On the EU Market, the presentation by Paolo Vergano focused on key issues affecting the marketing of palm oil but it was more specific about policies affecting palm oil. The paper highlighted the RED which sets mandatory national overall targets and measures for the use of energy from renewable sources to reduce emissions and to achieve the EU’s climate change and energy policy objectives. He stressed that Commission Delegated Regulation sets out specific criteria both for determining the high ILUC-risk feedstock which directly targeted to discourage the use of palm oil and distort the market, effectively amounting to de facto discrimination of palm oil-based biofuels. Another topic that is raised is the negative campaigns to reduce the use of palm oil allegedly for its negative environmental and/or nutritional implications which arguably illegal under EU law. In conclusion, he suggested that the palm oil industry should take back the initiative and own the narrative on palm oil vis-à-vis the EU, highlighting its many positive attributes and the industrial, environmental and nutritional advantages.

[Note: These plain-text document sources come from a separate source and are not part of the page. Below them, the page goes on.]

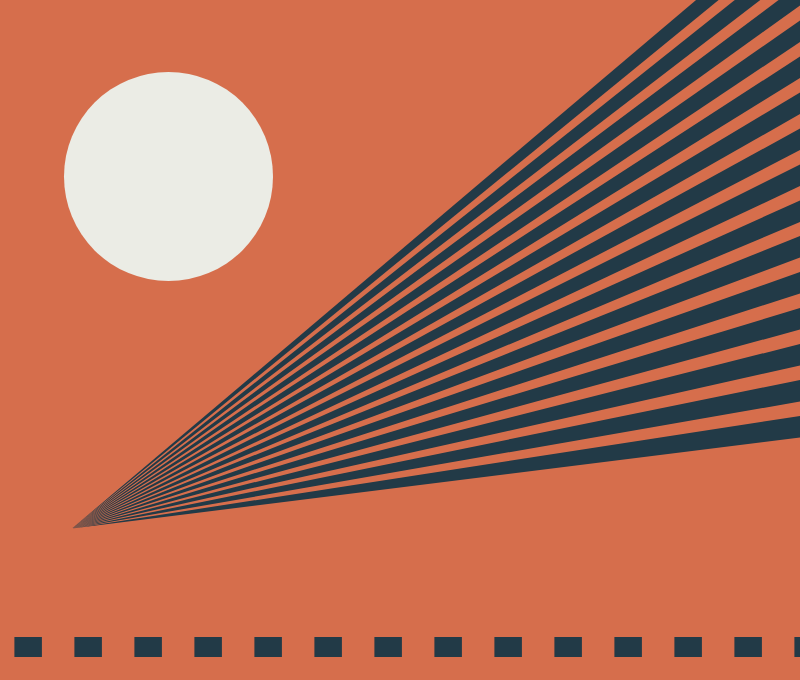
<!DOCTYPE html>
<html lang="en">
<head>
<meta charset="utf-8">
<title>Moon and Rays</title>
<style>
:root { --ground: #d66e4c; --ink: #223a47; --moon: #ebece5; }
html, body { margin: 0; background: var(--ground); overflow: hidden; }
.poster { display: block; width: 800px; height: 680px; }
.ground { fill: var(--ground); }
.moon { fill: var(--moon); }
.rays, .dashes { fill: var(--ink); }
</style>
</head>
<body>
<svg class="poster" viewBox="0 0 800 680" role="img" aria-label="Pale moon beside a fan of dark rays above a row of dashes">
  <defs>
    <rect id="dash" y="637" width="27.5" height="20"/>
  </defs>
  <rect class="ground" width="800" height="680"/>
  <circle class="moon" cx="168.5" cy="176.5" r="104.5"/>
  <g class="rays">
    <polygon points="72,528.5 800,-88 800,-66.5"/>
    <polygon points="72,528.5 800,-52 800,-30.5"/>
    <polygon points="72,528.5 800,-16 800,5.5"/>
    <polygon points="72,528.5 800,20.5 800,42"/>
    <polygon points="72,528.5 800,56.5 800,78"/>
    <polygon points="72,528.5 800,92.5 800,114"/>
    <polygon points="72,528.5 800,128.5 800,150"/>
    <polygon points="72,528.5 800,164.5 800,186"/>
    <polygon points="72,528.5 800,200.5 800,222"/>
    <polygon points="72,528.5 800,236 800,257.5"/>
    <polygon points="72,528.5 800,272 800,293.5"/>
    <polygon points="72,528.5 800,308 800,329.5"/>
    <polygon points="72,528.5 800,344 800,365.5"/>
    <polygon points="72,528.5 800,380 800,401.5"/>
    <polygon points="72,528.5 800,416 800,437.5"/>
  </g>
  <g class="dashes">
    <use href="#dash" x="14.4"/>
    <use href="#dash" x="74.4"/>
    <use href="#dash" x="134.4"/>
    <use href="#dash" x="194.4"/>
    <use href="#dash" x="254.4"/>
    <use href="#dash" x="314.4"/>
    <use href="#dash" x="374.4"/>
    <use href="#dash" x="434.4"/>
    <use href="#dash" x="494.4"/>
    <use href="#dash" x="554.4"/>
    <use href="#dash" x="614.4"/>
    <use href="#dash" x="674.4"/>
    <use href="#dash" x="734.4"/>
    <use href="#dash" x="794.4"/>
  </g>
</svg>
</body>
</html>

On the MENA market, Mr Veysel Kaya presented on Turkey & Middle East & North Africa – Next Growth Frontiers for Palm Oil. According to Mr Kaya, MENA market has emerged as the new frontier for palm oil export destination with import volume exceeding 3 million MT in the recent year. Palm oil is being used for margarine, frying and other food applications. Turkey and Egypt are the leading importers of palm oil in the region. Inevitably, COVID outbreak has affected palm oil trade globally and MENA market is no exception. The tourism industry and HORECA sector are two industries being badly hit by the pandemic. Since the sectors are the main consumers of palm oil in the region, it has indirectly affect palm oil import into the region. However, the demand is expected to normalize in the coming months but subject to full recovery and exit of the pandemic with no second wave is coming back in September.

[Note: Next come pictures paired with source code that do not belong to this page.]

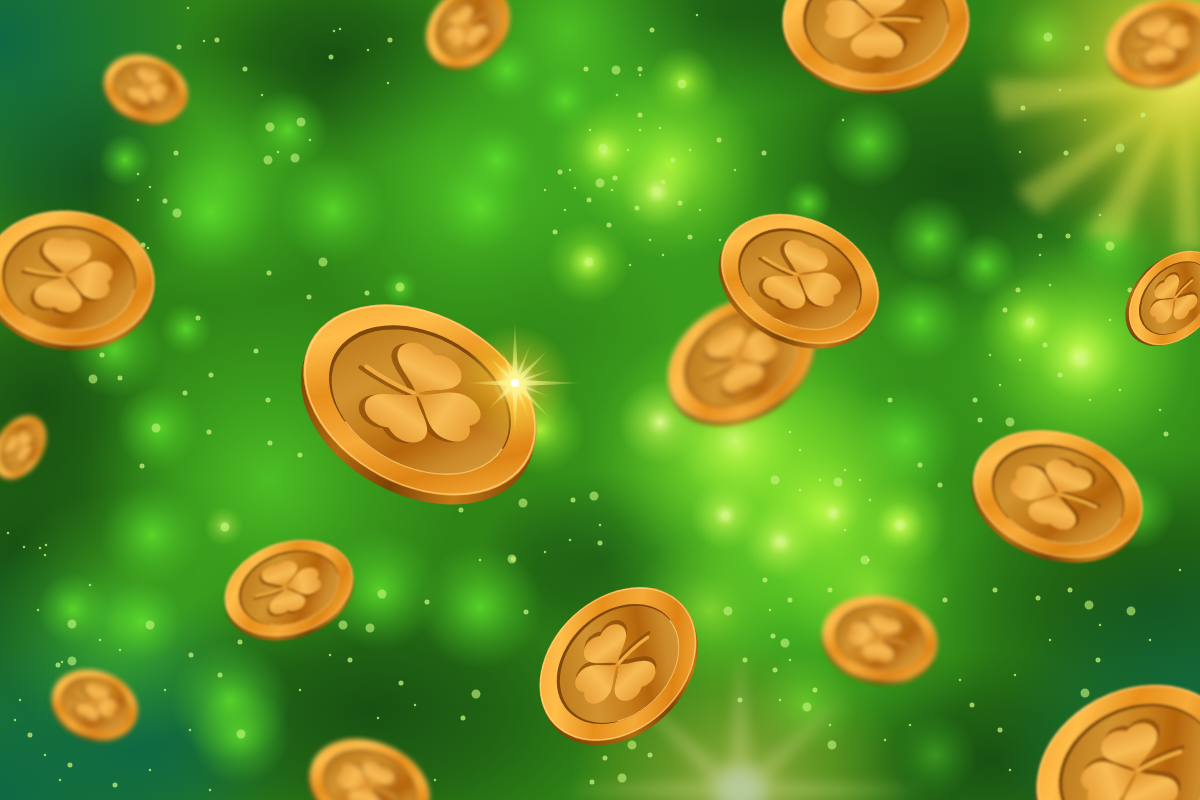
<!DOCTYPE html>
<html lang="en">
<head>
<meta charset="utf-8">
<title>Lucky clover coins</title>
<style>
:root{--field:#2f8416;--shade:#174f12;--teal:#0c6847;--green:#5fe02c;--lime:#b4fb3c;--spark:#c6f57c;--clover:#f0ac3e;--clover-shade:#8a4a08;--edge-dark:#7c4306}
html,body{margin:0;width:1200px;height:800px;overflow:hidden;background:var(--field)}
svg{display:block}
.shade circle,.shade ellipse{fill:url(#shadeGlow)}
.teal circle{fill:url(#tealGlow)}
.green circle{fill:url(#greenGlow)}
.lime circle,.lime ellipse{fill:url(#limeGlow)}
.pale circle{fill:url(#paleGlow)}
.dust path{fill:none;stroke:var(--spark);stroke-linecap:round}
.clover-shadow{fill:var(--clover-shade);stroke:var(--clover-shade)}
.clover-face{fill:url(#leafGold);stroke:var(--clover)}
.far{filter:url(#blurFar)}
.mid{filter:url(#blurMid)}
.near{filter:url(#blurNear)}
</style>
</head>
<body>
<svg width="1200" height="800" viewBox="0 0 1200 800" role="img" aria-label="Golden clover coins falling through glowing green light">
<defs>
<radialGradient id="shadeGlow"><stop offset="0" stop-color="#174f12" stop-opacity=".95"/><stop offset=".5" stop-color="#174f12" stop-opacity=".6"/><stop offset="1" stop-color="#174f12" stop-opacity="0"/></radialGradient>
<radialGradient id="tealGlow"><stop offset="0" stop-color="#0c6847" stop-opacity=".95"/><stop offset="1" stop-color="#0c6847" stop-opacity="0"/></radialGradient>
<radialGradient id="greenGlow"><stop offset="0" stop-color="#5fe02c" stop-opacity=".85"/><stop offset=".5" stop-color="#55d32a" stop-opacity=".38"/><stop offset="1" stop-color="#4cc428" stop-opacity="0"/></radialGradient>
<radialGradient id="limeGlow"><stop offset="0" stop-color="#b4fb3c" stop-opacity=".9"/><stop offset=".45" stop-color="#8be42c" stop-opacity=".45"/><stop offset="1" stop-color="#6fd025" stop-opacity="0"/></radialGradient>
<radialGradient id="paleGlow"><stop offset="0" stop-color="#efff9a" stop-opacity=".9"/><stop offset=".35" stop-color="#c0f552" stop-opacity=".5"/><stop offset="1" stop-color="#9be83a" stop-opacity="0"/></radialGradient>
<radialGradient id="sunGlow"><stop offset="0" stop-color="#fff06a"/><stop offset=".3" stop-color="#e2d936" stop-opacity=".75"/><stop offset="1" stop-color="#a5bd25" stop-opacity="0"/></radialGradient>
<radialGradient id="floorGlow"><stop offset="0" stop-color="#b9c98c" stop-opacity=".95"/><stop offset=".25" stop-color="#92ad3a" stop-opacity=".75"/><stop offset="1" stop-color="#8a9c1c" stop-opacity="0"/></radialGradient>
<radialGradient id="glint"><stop offset="0" stop-color="#fff"/><stop offset=".15" stop-color="#fff7a0"/><stop offset=".4" stop-color="#ffd83a" stop-opacity=".5"/><stop offset="1" stop-color="#d8e62e" stop-opacity="0"/></radialGradient>
<radialGradient id="rayFade" gradientUnits="userSpaceOnUse" cx="0" cy="0" r="100"><stop offset="0" stop-color="#fff79a"/><stop offset="1" stop-color="#e6ee5a" stop-opacity="0"/></radialGradient>
<linearGradient id="edgeGold"><stop offset="0" stop-color="#7c4306"/><stop offset=".3" stop-color="#b36a10"/><stop offset=".55" stop-color="#7c4306"/><stop offset=".8" stop-color="#c57a16"/><stop offset="1" stop-color="#8a4c08"/></linearGradient>
<linearGradient id="rimGold" x1="0" y1=".1" x2="1" y2=".9"><stop offset="0" stop-color="#f0a02c"/><stop offset=".2" stop-color="#ffbd4a"/><stop offset=".4" stop-color="#e8901c"/><stop offset=".6" stop-color="#f6aa38"/><stop offset=".78" stop-color="#de8414"/><stop offset="1" stop-color="#ffc04e"/></linearGradient>
<linearGradient id="faceGold" x1="0" y1=".25" x2="1" y2=".75"><stop offset="0" stop-color="#bd7a1c"/><stop offset=".3" stop-color="#d1932f"/><stop offset=".52" stop-color="#c67d1a"/><stop offset=".68" stop-color="#b5650c"/><stop offset=".85" stop-color="#cc8a2a"/><stop offset="1" stop-color="#d79a38"/></linearGradient>
<linearGradient id="leafGold"><stop offset="0" stop-color="#e0922a"/><stop offset=".5" stop-color="#f8bc54"/><stop offset="1" stop-color="#e9a038"/></linearGradient>
<filter id="blurFar" x="-20%" y="-20%" width="140%" height="140%"><feGaussianBlur stdDeviation="2.4"/></filter>
<filter id="blurMid" x="-20%" y="-20%" width="140%" height="140%"><feGaussianBlur stdDeviation="1.2"/></filter>
<filter id="blurNear" x="-20%" y="-20%" width="140%" height="140%"><feGaussianBlur stdDeviation=".7"/></filter>
<filter id="blurRay" x="-50%" y="-50%" width="200%" height="200%"><feGaussianBlur stdDeviation="7"/></filter>
<path id="leaf" d="M0 0C14-8 20-28 37-28C52-27 59-12 50 0C59 12 52 27 37 28C20 28 14 8 0 0Z"/>
<g id="cloverShape">
<path d="M0 0Q-24 3-45-1" fill="none" stroke-width="5" stroke-linecap="round"/>
<g stroke="none"><use href="#leaf" transform="rotate(-92)"/><use href="#leaf" transform="rotate(4)"/><use href="#leaf" transform="rotate(98)"/></g>
</g>
<circle id="coinEdge" r="100" fill="url(#edgeGold)"/>
<g id="coinFace">
<circle r="100" fill="url(#rimGold)"/>
<circle r="98.5" fill="none" stroke="#ffd98a" stroke-width="1.5" opacity=".7"/>
<circle r="78" fill="#7f470a"/>
<circle cx="1" cy="2" r="76" fill="url(#faceGold)"/>
<path d="M-45 63A77 77 0 0 0 77 5" fill="none" stroke="#f3bb5a" stroke-width="1.5"/>
</g>
<g id="clover">
<use class="clover-shadow" href="#cloverShape" x="-4" y="4" opacity=".75"/>
<use class="clover-face" href="#cloverShape"/>
</g>
<g id="coin"><use href="#coinFace"/><use href="#clover" x="-5" y="-4"/></g>
<g id="coinTurned"><use href="#coinFace"/><use href="#clover" transform="rotate(180)"/></g>
<polygon id="ray" points="0,-4 100,0 0,4" fill="url(#rayFade)"/>
</defs>

<g id="background">
<rect width="1200" height="800" fill="var(--field)"/>
<g class="shade">
<ellipse cx="960" cy="180" rx="260" ry="150"/><ellipse cx="730" cy="20" rx="170" ry="90"/><ellipse cx="330" cy="60" rx="150" ry="110"/>
<ellipse cx="370" cy="710" rx="260" ry="150"/><ellipse cx="1160" cy="610" rx="220" ry="160"/><ellipse cx="20" cy="550" rx="180" ry="170"/>
<ellipse cx="990" cy="760" rx="160" ry="110"/><ellipse cx="40" cy="400" rx="130" ry="120"/><ellipse cx="600" cy="560" rx="120" ry="90"/><ellipse cx="90" cy="180" rx="130" ry="120"/>
</g>
<g class="teal"><circle cx="0" cy="40" r="210"/><circle cx="0" cy="790" r="250"/><circle cx="1200" cy="740" r="200"/><circle cx="140" cy="740" r="160"/></g>
<g class="green" opacity=".75">
<circle cx="470" cy="190" r="180"/><circle cx="650" cy="150" r="190"/><circle cx="270" cy="480" r="190"/><circle cx="750" cy="440" r="260"/><circle cx="1090" cy="360" r="180"/><circle cx="810" cy="580" r="200"/><circle cx="570" cy="30" r="130"/><circle cx="220" cy="180" r="130"/><circle cx="120" cy="620" r="130"/>
</g>
<g class="green">
<circle cx="210" cy="212" r="60"/><circle cx="333" cy="210" r="55"/><circle cx="288" cy="130" r="40"/><circle cx="480" cy="207" r="45"/><circle cx="497" cy="160" r="38"/><circle cx="868" cy="143" r="45"/><circle cx="930" cy="238" r="42"/><circle cx="985" cy="265" r="32"/><circle cx="125" cy="160" r="26"/><circle cx="186" cy="329" r="26"/><circle cx="158" cy="428" r="42"/><circle cx="152" cy="535" r="52"/><circle cx="142" cy="622" r="40"/><circle cx="73" cy="609" r="36"/><circle cx="480" cy="607" r="62"/><circle cx="380" cy="590" r="60"/><circle cx="240" cy="735" r="50"/><circle cx="230" cy="700" r="60"/><circle cx="905" cy="440" r="55"/><circle cx="920" cy="320" r="42"/><circle cx="1110" cy="245" r="45"/><circle cx="1046" cy="38" r="40"/><circle cx="808" cy="203" r="24"/><circle cx="935" cy="755" r="42" opacity=".5"/><circle cx="565" cy="100" r="30"/><circle cx="507" cy="70" r="32"/><circle cx="400" cy="288" r="18"/><circle cx="115" cy="350" r="48"/><circle cx="1135" cy="510" r="40"/><circle cx="805" cy="705" r="52"/>
</g>
<g class="lime">
<circle cx="670" cy="165" r="95"/><circle cx="683" cy="82" r="36"/><circle cx="588" cy="262" r="42"/><ellipse cx="740" cy="450" rx="150" ry="130"/><circle cx="820" cy="510" r="130"/><circle cx="1080" cy="350" r="110"/><circle cx="900" cy="525" r="46"/><circle cx="605" cy="150" r="52"/><circle cx="710" cy="610" r="80" opacity=".6"/><circle cx="870" cy="590" r="85" opacity=".6"/><circle cx="1030" cy="325" r="50"/><circle cx="540" cy="430" r="45"/>
</g>
<g class="pale">
<circle cx="657" cy="192" r="36"/><circle cx="1080" cy="358" r="42"/><circle cx="660" cy="422" r="42"/><circle cx="725" cy="515" r="35"/><circle cx="780" cy="542" r="38"/><circle cx="833" cy="513" r="26"/><circle cx="900" cy="525" r="24"/><circle cx="735" cy="440" r="60" opacity=".6"/><circle cx="604" cy="152" r="25" opacity=".6"/><circle cx="224" cy="526" r="20" opacity=".7"/><circle cx="588" cy="262" r="20" opacity=".6"/><circle cx="1029" cy="322" r="24" opacity=".6"/>
</g>
</g>

<g id="sunlight">
<circle cx="1185" cy="70" r="210" fill="url(#sunGlow)"/>
<g filter="url(#blurRay)" fill="#eee65a" opacity=".42"><polygon points="1180,90 1015,190 1040,215"/><polygon points="1180,90 1085,235 1125,240"/><polygon points="1180,90 1175,250 1205,250"/><polygon points="1180,80 990,80 1000,120"/></g>
</g>
<g id="floor-flare">
<ellipse cx="740" cy="790" rx="170" ry="150" fill="url(#floorGlow)"/>
<g filter="url(#blurRay)" fill="#c4cc7c" opacity=".45"><polygon points="725,800 740,650 755,800"/><polygon points="725,800 630,690 750,790"/><polygon points="730,790 845,695 750,800"/><polygon points="740,780 560,790 740,800"/><polygon points="740,780 930,790 740,800"/></g>
<circle cx="740" cy="792" r="24" fill="#b8cfae" opacity=".55" filter="url(#blurRay)"/>
</g>

<g class="dust" id="dust">
<path stroke-width="2.5" opacity=".8" d="M188 8h0M334 31h0M340 29h0M368 50h0M204 41h0M262 95h0M150 187h0M138 200h0M138 174h0M148 248h0M278 152h0M310 140h0M388 83h0M570 170h0M575 188h0M612 190h0M628 150h0M640 130h0M660 128h0M690 150h0M700 210h0M720 240h0M650 240h0M663 255h0M630 265h0M565 210h0M545 190h0M735 170h0M590 130h0M617 95h0M640 75h0M697 15h0M843 120h0M1020 152h0M1060 90h0M1085 120h0M1100 215h0M1040 255h0M1050 285h0M990 355h0M1000 385h0M1020 360h0M1110 320h0M1120 390h0M1090 400h0M8 533h0M24 547h0M40 548h0M46 545h0M45 555h0M90 585h0M38 610h0M62 662h0M100 640h0M120 650h0M165 690h0M190 730h0M20 700h0M15 720h0M45 755h0M60 780h0M150 770h0M210 790h0M300 690h0M330 655h0M378 718h0M415 705h0M435 780h0M480 560h0M545 552h0M570 540h0M600 525h0M790 432h0M800 450h0M845 470h0M860 480h0M870 500h0M820 480h0M800 490h0M845 530h0M868 560h0M770 610h0M790 660h0M780 700h0M830 725h0M885 740h0M910 725h0M960 680h0M1015 675h0M1050 640h0M1100 625h0M1150 640h0M1180 570h0M1160 410h0M1010 770h0"/>
<path stroke-width="5" opacity=".75" d="M179 47h0M217 40h0M245 69h0M331 57h0M390 40h0M176 153h0M165 201h0M143 245h0M269 273h0M309 297h0M367 293h0M198 318h0M256 351h0M102 355h0M120 378h0M211 375h0M185 393h0M268 400h0M209 432h0M142 466h0M270 443h0M300 455h0M652 30h0M586 69h0M640 69h0M560 172h0M555 232h0M589 200h0M615 178h0M637 208h0M663 182h0M673 160h0M609 225h0M680 203h0M690 237h0M719 140h0M764 153h0M640 115h0M770 230h0M1023 108h0M1066 153h0M1087 48h0M1143 115h0M1040 236h0M1068 236h0M1018 290h0M1005 310h0M1045 345h0M1060 375h0M975 400h0M980 420h0M1130 290h0M1166 434h0M513 559h0M573 500h0M600 543h0M427 602h0M461 510h0M350 660h0M401 683h0M463 718h0M526 612h0M240 642h0M191 655h0M220 675h0M58 665h0M30 735h0M70 765h0M115 785h0M605 758h0M592 782h0M650 755h0M773 636h0M765 580h0M790 600h0M830 590h0M745 660h0M775 670h0M815 690h0M740 700h0M1070 590h0M1038 598h0M995 590h0M945 600h0M1098 660h0M972 705h0M1000 730h0M920 465h0M940 485h0M890 400h0"/>
<path stroke-width="9" opacity=".62" d="M268 160h0M295 158h0M270 127h0M301 122h0M177 213h0M323 262h0M400 287h0M93 379h0M156 428h0M72 624h0M72 661h0M150 625h0M476 694h0M523 503h0M512 559h0M594 496h0M616 70h0M682 84h0M603 148h0M600 183h0M657 191h0M589 262h0M1048 37h0M1110 246h0M1030 322h0M1081 359h0M1010 422h0M726 516h0M782 542h0M833 514h0M900 526h0M838 482h0M775 480h0M728 611h0M785 643h0M807 707h0M832 745h0M865 560h0M1089 605h0M1131 611h0M632 745h0M622 778h0M382 594h0M370 628h0M343 625h0M225 527h0M241 734h0M1085 693h0M1120 148h0"/>
</g>

<g id="coins">
<g class="far">
<g transform="translate(146 88) rotate(20)"><use href="#coinEdge" transform="translate(0 3) scale(.43 .32)"/><use href="#coin" transform="scale(.43 .32)"/></g>
<g transform="translate(468 26) rotate(-42)"><use href="#coinEdge" transform="translate(-2 2) scale(.46 .36)"/><use href="#coinTurned" transform="scale(.46 .36)"/></g>
<g transform="translate(1162 42) rotate(-15)"><use href="#coinEdge" transform="translate(-1 3) scale(.57 .42)"/><use href="#coin" transform="scale(.57 .42)"/></g>
<g transform="translate(741 359) rotate(-30)"><use href="#coinEdge" transform="translate(-2 4) scale(.78 .56)"/><use href="#coin" transform="scale(.78 .56)"/></g>
<g transform="translate(20 447) rotate(-60)"><use href="#coinEdge" transform="translate(-2 -1) scale(.34 .23)"/><use href="#coin" transform="scale(.34 .23)"/></g>
<g transform="translate(880 638) rotate(10)"><use href="#coinEdge" transform="translate(0 4) scale(.58 .42)"/><use href="#coinTurned" transform="scale(.58 .42)"/></g>
<g transform="translate(95 704) rotate(20)"><use href="#coinEdge" transform="translate(0 3) scale(.44 .33)"/><use href="#coin" transform="scale(.44 .33)"/></g>
<g transform="translate(370 786) rotate(22)"><use href="#coinEdge" transform="translate(0 4) scale(.62 .44)"/><use href="#coinTurned" transform="scale(.62 .44)"/></g>
</g>
<g class="mid">
<g transform="translate(876 20)"><use href="#coinEdge" transform="translate(0 4) scale(.935 .7)"/><use href="#coinTurned" transform="scale(.935 .7)"/></g>
<g transform="translate(69 278) rotate(7)"><use href="#coinEdge" transform="translate(0 5) scale(.86 .67)"/><use href="#coin" transform="scale(.86 .67)"/></g>
<g transform="translate(1058 494) rotate(18)"><use href="#coinEdge" transform="translate(0 5) scale(.87 .61)"/><use href="#coinTurned" transform="scale(.87 .61)"/></g>
<g transform="translate(289 588) rotate(-18)"><use href="#coinEdge" transform="translate(-1 4) scale(.66 .46)"/><use href="#coin" transform="scale(.66 .46)"/></g>
<g transform="translate(1137 771) rotate(-25)"><use href="#coinEdge" transform="translate(-3 4) scale(1.04 .82)"/><use href="#coinTurned" transform="scale(1.04 .82)"/></g>
</g>
<g class="near">
<g transform="translate(618 664) rotate(-43)"><use href="#coinEdge" transform="translate(-2 4) scale(.88 .66)"/><use href="#coinTurned" transform="scale(.88 .66)"/></g>
</g>
<g transform="translate(1175 298) rotate(-47)"><use href="#coinEdge" transform="translate(-3 -2) scale(.54 .38)"/><use href="#coinTurned" transform="scale(.54 .38)"/></g>
<g transform="translate(800 279) rotate(26)"><use href="#coinEdge" transform="translate(0 5) scale(.83 .6)"/><use href="#coin" transform="scale(.83 .6)"/></g>
<g id="hero-coin" transform="translate(420 400) rotate(28)">
<use href="#coinEdge" transform="translate(2 9) scale(1.24 .86)"/><use href="#coinEdge" transform="translate(1 5) scale(1.24 .86)"/><use href="#coin" transform="scale(1.24 .86)"/>
</g>
</g>

<g id="glint-star" transform="translate(515 383)">
<circle r="58" fill="url(#glint)" opacity=".85"/>
<use href="#ray" transform="scale(.7 .8)"/><use href="#ray" transform="rotate(-90) scale(.66 .8)"/><use href="#ray" transform="rotate(180) scale(.5 .8)"/><use href="#ray" transform="rotate(90) scale(.55 .8)"/>
<use href="#ray" transform="rotate(-45) scale(.5 .7)"/><use href="#ray" transform="rotate(45) scale(.55 .7)"/><use href="#ray" transform="rotate(-135) scale(.4 .7)"/><use href="#ray" transform="rotate(135) scale(.4 .7)"/>
<use href="#ray" transform="rotate(-20) scale(.42 .5)"/><use href="#ray" transform="rotate(-68) scale(.45 .5)"/><use href="#ray" transform="rotate(22) scale(.4 .5)"/><use href="#ray" transform="rotate(68) scale(.42 .5)"/><use href="#ray" transform="rotate(-112) scale(.4 .5)"/>
<circle r="4" fill="#fff"/>
</g>
</svg>
</body>
</html>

Abah Ofon, founder and chief strategist of 3XG UK Consulting Limited opened his presentation Covered African region with an overview of Africa’s CPO output, noting 2019 CPO production in Africa was recorded at 2.94 million MT consumption was at 8.69 million MT. However, CPO yields in Africa are well below the world average, due to extremely dry weather conditions and the outbreak of crop diseases. The low yield resulted in a situation in which demand had outpaced the supply. Mr. Ofon noted that while Africa contributes 12.1 % of the world’s CPO consumption, the continent accounts for 3.9% of world CPO output and this presents opportunities to penetrate the market. He also notes that Egypt and Kenya constitute a large and growing CPO market in Africa in addition to South Africa, Tanzania, Ghana, Ethiopia, Djibouti, and Cote d’Ivoire. Implementation of the African Continental Free Trade Area (AfCFTA) would also present opportunities in the sense that intra-continental trade within Africa is promoted. African countries such as South Africa, which has trade value-added products, will have access to a larger trade bloc. However, with the implementation of the agreement, rules of origin will be reinforced, and re-export activities will be reduced. In place of this, investments, or physical presence in the continent by the industry players are likely to enjoy stronger dividend in the long term.
The presentations and videos of this ‘Special Edition of POINTERS’ can still be viewed on our website on this link: www.pointers.org.my